__EXERCISE__: Your task is to copy each line of the material that includes "matplotlib".

- Opening Delimiter -

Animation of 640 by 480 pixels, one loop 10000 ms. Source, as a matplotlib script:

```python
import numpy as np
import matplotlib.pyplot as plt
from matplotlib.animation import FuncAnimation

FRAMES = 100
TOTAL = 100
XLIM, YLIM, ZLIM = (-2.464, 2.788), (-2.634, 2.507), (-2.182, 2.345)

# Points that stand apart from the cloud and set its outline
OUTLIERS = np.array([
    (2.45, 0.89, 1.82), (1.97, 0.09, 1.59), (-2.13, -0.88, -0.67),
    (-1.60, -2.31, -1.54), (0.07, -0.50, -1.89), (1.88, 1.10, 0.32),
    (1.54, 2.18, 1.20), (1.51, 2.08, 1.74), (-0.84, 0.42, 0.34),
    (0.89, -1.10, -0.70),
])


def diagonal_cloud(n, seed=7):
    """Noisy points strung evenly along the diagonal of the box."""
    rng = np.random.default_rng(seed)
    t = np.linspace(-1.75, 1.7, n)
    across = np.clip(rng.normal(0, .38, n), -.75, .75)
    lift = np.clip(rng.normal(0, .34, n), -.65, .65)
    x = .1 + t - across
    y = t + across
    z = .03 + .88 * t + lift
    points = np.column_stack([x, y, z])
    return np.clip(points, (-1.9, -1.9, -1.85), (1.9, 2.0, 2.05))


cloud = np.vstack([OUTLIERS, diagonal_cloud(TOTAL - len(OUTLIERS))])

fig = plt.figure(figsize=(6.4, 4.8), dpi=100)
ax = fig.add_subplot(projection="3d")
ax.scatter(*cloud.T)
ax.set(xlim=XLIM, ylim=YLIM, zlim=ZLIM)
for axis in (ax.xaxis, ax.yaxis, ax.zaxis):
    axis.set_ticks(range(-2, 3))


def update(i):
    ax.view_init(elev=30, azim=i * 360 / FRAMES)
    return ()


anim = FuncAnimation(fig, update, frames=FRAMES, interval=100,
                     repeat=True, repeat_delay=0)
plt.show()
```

- Closing Delimiter -

__EXERCISE SOLUTION__:
Animation of 640 by 480 pixels, one loop 10000 ms. Source, as a matplotlib script:
import matplotlib.pyplot as plt
from matplotlib.animation import FuncAnimation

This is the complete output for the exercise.